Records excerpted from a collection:
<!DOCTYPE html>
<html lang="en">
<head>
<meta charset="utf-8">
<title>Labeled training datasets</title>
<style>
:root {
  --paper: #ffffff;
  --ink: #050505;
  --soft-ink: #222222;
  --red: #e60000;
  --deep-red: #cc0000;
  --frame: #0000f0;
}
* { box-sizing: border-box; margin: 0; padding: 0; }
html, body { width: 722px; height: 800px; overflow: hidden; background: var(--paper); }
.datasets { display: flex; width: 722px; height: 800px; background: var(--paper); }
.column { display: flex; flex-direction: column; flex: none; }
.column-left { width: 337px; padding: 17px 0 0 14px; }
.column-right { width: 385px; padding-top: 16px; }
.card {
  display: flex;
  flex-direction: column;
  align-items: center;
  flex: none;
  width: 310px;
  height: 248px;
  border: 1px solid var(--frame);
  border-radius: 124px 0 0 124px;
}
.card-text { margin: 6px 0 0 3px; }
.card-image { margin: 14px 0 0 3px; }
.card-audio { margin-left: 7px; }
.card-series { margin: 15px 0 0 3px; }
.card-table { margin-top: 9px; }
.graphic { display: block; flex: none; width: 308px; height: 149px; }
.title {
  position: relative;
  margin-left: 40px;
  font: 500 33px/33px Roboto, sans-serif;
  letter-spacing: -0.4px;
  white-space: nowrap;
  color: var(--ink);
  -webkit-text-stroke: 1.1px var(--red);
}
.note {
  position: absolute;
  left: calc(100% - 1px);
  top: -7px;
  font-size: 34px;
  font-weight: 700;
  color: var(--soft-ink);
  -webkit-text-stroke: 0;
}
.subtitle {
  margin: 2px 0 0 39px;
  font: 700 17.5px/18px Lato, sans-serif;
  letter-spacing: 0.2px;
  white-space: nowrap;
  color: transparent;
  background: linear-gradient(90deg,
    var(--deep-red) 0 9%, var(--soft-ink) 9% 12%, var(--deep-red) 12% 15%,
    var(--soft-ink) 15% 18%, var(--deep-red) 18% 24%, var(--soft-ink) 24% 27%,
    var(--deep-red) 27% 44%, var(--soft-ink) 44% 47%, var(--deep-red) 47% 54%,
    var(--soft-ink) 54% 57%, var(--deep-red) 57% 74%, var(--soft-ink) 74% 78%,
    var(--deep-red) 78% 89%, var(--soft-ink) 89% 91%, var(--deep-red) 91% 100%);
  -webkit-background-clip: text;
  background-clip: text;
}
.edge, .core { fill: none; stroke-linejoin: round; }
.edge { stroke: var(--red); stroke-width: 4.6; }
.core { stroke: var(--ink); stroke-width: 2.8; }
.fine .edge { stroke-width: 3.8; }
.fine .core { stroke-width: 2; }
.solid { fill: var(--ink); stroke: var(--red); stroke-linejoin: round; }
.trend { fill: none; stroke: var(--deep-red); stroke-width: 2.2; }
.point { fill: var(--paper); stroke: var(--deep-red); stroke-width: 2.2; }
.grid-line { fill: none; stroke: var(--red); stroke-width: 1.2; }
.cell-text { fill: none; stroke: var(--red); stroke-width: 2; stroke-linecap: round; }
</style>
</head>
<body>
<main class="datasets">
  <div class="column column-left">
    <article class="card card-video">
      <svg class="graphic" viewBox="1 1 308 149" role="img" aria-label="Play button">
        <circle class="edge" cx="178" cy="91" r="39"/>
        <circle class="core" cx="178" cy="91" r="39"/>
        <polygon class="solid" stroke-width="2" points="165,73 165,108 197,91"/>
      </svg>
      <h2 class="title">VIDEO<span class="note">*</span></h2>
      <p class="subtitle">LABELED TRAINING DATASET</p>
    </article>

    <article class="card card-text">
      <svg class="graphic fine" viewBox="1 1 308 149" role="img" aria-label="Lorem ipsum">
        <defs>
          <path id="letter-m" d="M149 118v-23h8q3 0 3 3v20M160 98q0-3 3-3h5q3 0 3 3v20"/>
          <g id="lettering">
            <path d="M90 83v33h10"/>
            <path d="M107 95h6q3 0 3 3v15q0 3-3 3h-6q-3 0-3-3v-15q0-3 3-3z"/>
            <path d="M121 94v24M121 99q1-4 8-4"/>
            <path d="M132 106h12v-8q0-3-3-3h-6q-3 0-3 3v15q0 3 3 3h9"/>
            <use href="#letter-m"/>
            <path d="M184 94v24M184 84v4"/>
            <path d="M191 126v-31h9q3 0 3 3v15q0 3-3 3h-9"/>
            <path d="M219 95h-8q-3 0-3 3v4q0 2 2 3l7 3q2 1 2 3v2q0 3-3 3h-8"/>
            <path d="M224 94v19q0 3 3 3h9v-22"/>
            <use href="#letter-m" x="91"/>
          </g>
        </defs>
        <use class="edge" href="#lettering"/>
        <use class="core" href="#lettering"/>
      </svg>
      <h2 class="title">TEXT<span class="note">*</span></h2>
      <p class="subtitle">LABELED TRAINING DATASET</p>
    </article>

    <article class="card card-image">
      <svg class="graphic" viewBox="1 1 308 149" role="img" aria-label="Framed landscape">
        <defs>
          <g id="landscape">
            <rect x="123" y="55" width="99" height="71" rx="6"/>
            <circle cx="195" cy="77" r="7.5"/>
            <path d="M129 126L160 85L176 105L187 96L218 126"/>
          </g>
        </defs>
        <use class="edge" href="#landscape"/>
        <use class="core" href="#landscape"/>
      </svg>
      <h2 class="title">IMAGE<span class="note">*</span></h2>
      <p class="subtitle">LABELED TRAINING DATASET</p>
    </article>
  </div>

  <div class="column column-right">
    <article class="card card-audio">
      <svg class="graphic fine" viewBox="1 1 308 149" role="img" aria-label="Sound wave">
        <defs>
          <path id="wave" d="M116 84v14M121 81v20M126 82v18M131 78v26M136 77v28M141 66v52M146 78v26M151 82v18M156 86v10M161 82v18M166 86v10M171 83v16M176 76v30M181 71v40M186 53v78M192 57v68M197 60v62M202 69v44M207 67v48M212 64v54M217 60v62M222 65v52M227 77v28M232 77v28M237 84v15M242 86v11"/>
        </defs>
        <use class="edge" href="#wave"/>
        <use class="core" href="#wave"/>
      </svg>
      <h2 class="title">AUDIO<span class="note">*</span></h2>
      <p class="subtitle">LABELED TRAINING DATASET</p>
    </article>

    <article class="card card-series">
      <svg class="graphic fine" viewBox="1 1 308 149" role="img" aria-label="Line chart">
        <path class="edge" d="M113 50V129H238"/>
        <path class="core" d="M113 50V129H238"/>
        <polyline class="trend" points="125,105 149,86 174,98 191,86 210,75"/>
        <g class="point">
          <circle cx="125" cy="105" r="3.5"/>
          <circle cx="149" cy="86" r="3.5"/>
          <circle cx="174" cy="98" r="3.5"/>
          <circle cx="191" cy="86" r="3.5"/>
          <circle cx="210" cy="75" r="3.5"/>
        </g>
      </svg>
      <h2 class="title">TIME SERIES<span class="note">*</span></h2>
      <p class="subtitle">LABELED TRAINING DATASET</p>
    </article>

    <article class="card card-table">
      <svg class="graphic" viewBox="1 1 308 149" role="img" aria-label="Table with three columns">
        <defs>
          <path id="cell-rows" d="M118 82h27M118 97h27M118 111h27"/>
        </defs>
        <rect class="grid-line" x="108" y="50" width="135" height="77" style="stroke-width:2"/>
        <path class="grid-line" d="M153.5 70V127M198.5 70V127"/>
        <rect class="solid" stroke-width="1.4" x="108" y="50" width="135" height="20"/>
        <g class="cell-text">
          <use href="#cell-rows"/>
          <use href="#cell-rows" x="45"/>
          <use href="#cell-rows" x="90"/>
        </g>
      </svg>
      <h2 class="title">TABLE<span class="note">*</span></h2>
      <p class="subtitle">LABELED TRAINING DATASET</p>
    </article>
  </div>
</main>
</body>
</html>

PROBLEM DESCRIPTION: Send back every record, precisely as written.

RESULT FOR THIS EXERCISE:
<!DOCTYPE html>
<html lang="en">
<head>
<meta charset="utf-8">
<title>Labeled training datasets</title>
<style>
:root {
  --paper: #ffffff;
  --ink: #050505;
  --soft-ink: #222222;
  --red: #e60000;
  --deep-red: #cc0000;
  --frame: #0000f0;
}
* { box-sizing: border-box; margin: 0; padding: 0; }
html, body { width: 722px; height: 800px; overflow: hidden; background: var(--paper); }
.datasets { display: flex; width: 722px; height: 800px; background: var(--paper); }
.column { display: flex; flex-direction: column; flex: none; }
.column-left { width: 337px; padding: 17px 0 0 14px; }
.column-right { width: 385px; padding-top: 16px; }
.card {
  display: flex;
  flex-direction: column;
  align-items: center;
  flex: none;
  width: 310px;
  height: 248px;
  border: 1px solid var(--frame);
  border-radius: 124px 0 0 124px;
}
.card-text { margin: 6px 0 0 3px; }
.card-image { margin: 14px 0 0 3px; }
.card-audio { margin-left: 7px; }
.card-series { margin: 15px 0 0 3px; }
.card-table { margin-top: 9px; }
.graphic { display: block; flex: none; width: 308px; height: 149px; }
.title {
  position: relative;
  margin-left: 40px;
  font: 500 33px/33px Roboto, sans-serif;
  letter-spacing: -0.4px;
  white-space: nowrap;
  color: var(--ink);
  -webkit-text-stroke: 1.1px var(--red);
}
.note {
  position: absolute;
  left: calc(100% - 1px);
  top: -7px;
  font-size: 34px;
  font-weight: 700;
  color: var(--soft-ink);
  -webkit-text-stroke: 0;
}
.subtitle {
  margin: 2px 0 0 39px;
  font: 700 17.5px/18px Lato, sans-serif;
  letter-spacing: 0.2px;
  white-space: nowrap;
  color: transparent;
  background: linear-gradient(90deg,
    var(--deep-red) 0 9%, var(--soft-ink) 9% 12%, var(--deep-red) 12% 15%,
    var(--soft-ink) 15% 18%, var(--deep-red) 18% 24%, var(--soft-ink) 24% 27%,
    var(--deep-red) 27% 44%, var(--soft-ink) 44% 47%, var(--deep-red) 47% 54%,
    var(--soft-ink) 54% 57%, var(--deep-red) 57% 74%, var(--soft-ink) 74% 78%,
    var(--deep-red) 78% 89%, var(--soft-ink) 89% 91%, var(--deep-red) 91% 100%);
  -webkit-background-clip: text;
  background-clip: text;
}
.edge, .core { fill: none; stroke-linejoin: round; }
.edge { stroke: var(--red); stroke-width: 4.6; }
.core { stroke: var(--ink); stroke-width: 2.8; }
.fine .edge { stroke-width: 3.8; }
.fine .core { stroke-width: 2; }
.solid { fill: var(--ink); stroke: var(--red); stroke-linejoin: round; }
.trend { fill: none; stroke: var(--deep-red); stroke-width: 2.2; }
.point { fill: var(--paper); stroke: var(--deep-red); stroke-width: 2.2; }
.grid-line { fill: none; stroke: var(--red); stroke-width: 1.2; }
.cell-text { fill: none; stroke: var(--red); stroke-width: 2; stroke-linecap: round; }
</style>
</head>
<body>
<main class="datasets">
  <div class="column column-left">
    <article class="card card-video">
      <svg class="graphic" viewBox="1 1 308 149" role="img" aria-label="Play button">
        <circle class="edge" cx="178" cy="91" r="39"/>
        <circle class="core" cx="178" cy="91" r="39"/>
        <polygon class="solid" stroke-width="2" points="165,73 165,108 197,91"/>
      </svg>
      <h2 class="title">VIDEO<span class="note">*</span></h2>
      <p class="subtitle">LABELED TRAINING DATASET</p>
    </article>

    <article class="card card-text">
      <svg class="graphic fine" viewBox="1 1 308 149" role="img" aria-label="Lorem ipsum">
        <defs>
          <path id="letter-m" d="M149 118v-23h8q3 0 3 3v20M160 98q0-3 3-3h5q3 0 3 3v20"/>
          <g id="lettering">
            <path d="M90 83v33h10"/>
            <path d="M107 95h6q3 0 3 3v15q0 3-3 3h-6q-3 0-3-3v-15q0-3 3-3z"/>
            <path d="M121 94v24M121 99q1-4 8-4"/>
            <path d="M132 106h12v-8q0-3-3-3h-6q-3 0-3 3v15q0 3 3 3h9"/>
            <use href="#letter-m"/>
            <path d="M184 94v24M184 84v4"/>
            <path d="M191 126v-31h9q3 0 3 3v15q0 3-3 3h-9"/>
            <path d="M219 95h-8q-3 0-3 3v4q0 2 2 3l7 3q2 1 2 3v2q0 3-3 3h-8"/>
            <path d="M224 94v19q0 3 3 3h9v-22"/>
            <use href="#letter-m" x="91"/>
          </g>
        </defs>
        <use class="edge" href="#lettering"/>
        <use class="core" href="#lettering"/>
      </svg>
      <h2 class="title">TEXT<span class="note">*</span></h2>
      <p class="subtitle">LABELED TRAINING DATASET</p>
    </article>

    <article class="card card-image">
      <svg class="graphic" viewBox="1 1 308 149" role="img" aria-label="Framed landscape">
        <defs>
          <g id="landscape">
            <rect x="123" y="55" width="99" height="71" rx="6"/>
            <circle cx="195" cy="77" r="7.5"/>
            <path d="M129 126L160 85L176 105L187 96L218 126"/>
          </g>
        </defs>
        <use class="edge" href="#landscape"/>
        <use class="core" href="#landscape"/>
      </svg>
      <h2 class="title">IMAGE<span class="note">*</span></h2>
      <p class="subtitle">LABELED TRAINING DATASET</p>
    </article>
  </div>

  <div class="column column-right">
    <article class="card card-audio">
      <svg class="graphic fine" viewBox="1 1 308 149" role="img" aria-label="Sound wave">
        <defs>
          <path id="wave" d="M116 84v14M121 81v20M126 82v18M131 78v26M136 77v28M141 66v52M146 78v26M151 82v18M156 86v10M161 82v18M166 86v10M171 83v16M176 76v30M181 71v40M186 53v78M192 57v68M197 60v62M202 69v44M207 67v48M212 64v54M217 60v62M222 65v52M227 77v28M232 77v28M237 84v15M242 86v11"/>
        </defs>
        <use class="edge" href="#wave"/>
        <use class="core" href="#wave"/>
      </svg>
      <h2 class="title">AUDIO<span class="note">*</span></h2>
      <p class="subtitle">LABELED TRAINING DATASET</p>
    </article>

    <article class="card card-series">
      <svg class="graphic fine" viewBox="1 1 308 149" role="img" aria-label="Line chart">
        <path class="edge" d="M113 50V129H238"/>
        <path class="core" d="M113 50V129H238"/>
        <polyline class="trend" points="125,105 149,86 174,98 191,86 210,75"/>
        <g class="point">
          <circle cx="125" cy="105" r="3.5"/>
          <circle cx="149" cy="86" r="3.5"/>
          <circle cx="174" cy="98" r="3.5"/>
          <circle cx="191" cy="86" r="3.5"/>
          <circle cx="210" cy="75" r="3.5"/>
        </g>
      </svg>
      <h2 class="title">TIME SERIES<span class="note">*</span></h2>
      <p class="subtitle">LABELED TRAINING DATASET</p>
    </article>

    <article class="card card-table">
      <svg class="graphic" viewBox="1 1 308 149" role="img" aria-label="Table with three columns">
        <defs>
          <path id="cell-rows" d="M118 82h27M118 97h27M118 111h27"/>
        </defs>
        <rect class="grid-line" x="108" y="50" width="135" height="77" style="stroke-width:2"/>
        <path class="grid-line" d="M153.5 70V127M198.5 70V127"/>
        <rect class="solid" stroke-width="1.4" x="108" y="50" width="135" height="20"/>
        <g class="cell-text">
          <use href="#cell-rows"/>
          <use href="#cell-rows" x="45"/>
          <use href="#cell-rows" x="90"/>
        </g>
      </svg>
      <h2 class="title">TABLE<span class="note">*</span></h2>
      <p class="subtitle">LABELED TRAINING DATASET</p>
    </article>
  </div>
</main>
</body>
</html>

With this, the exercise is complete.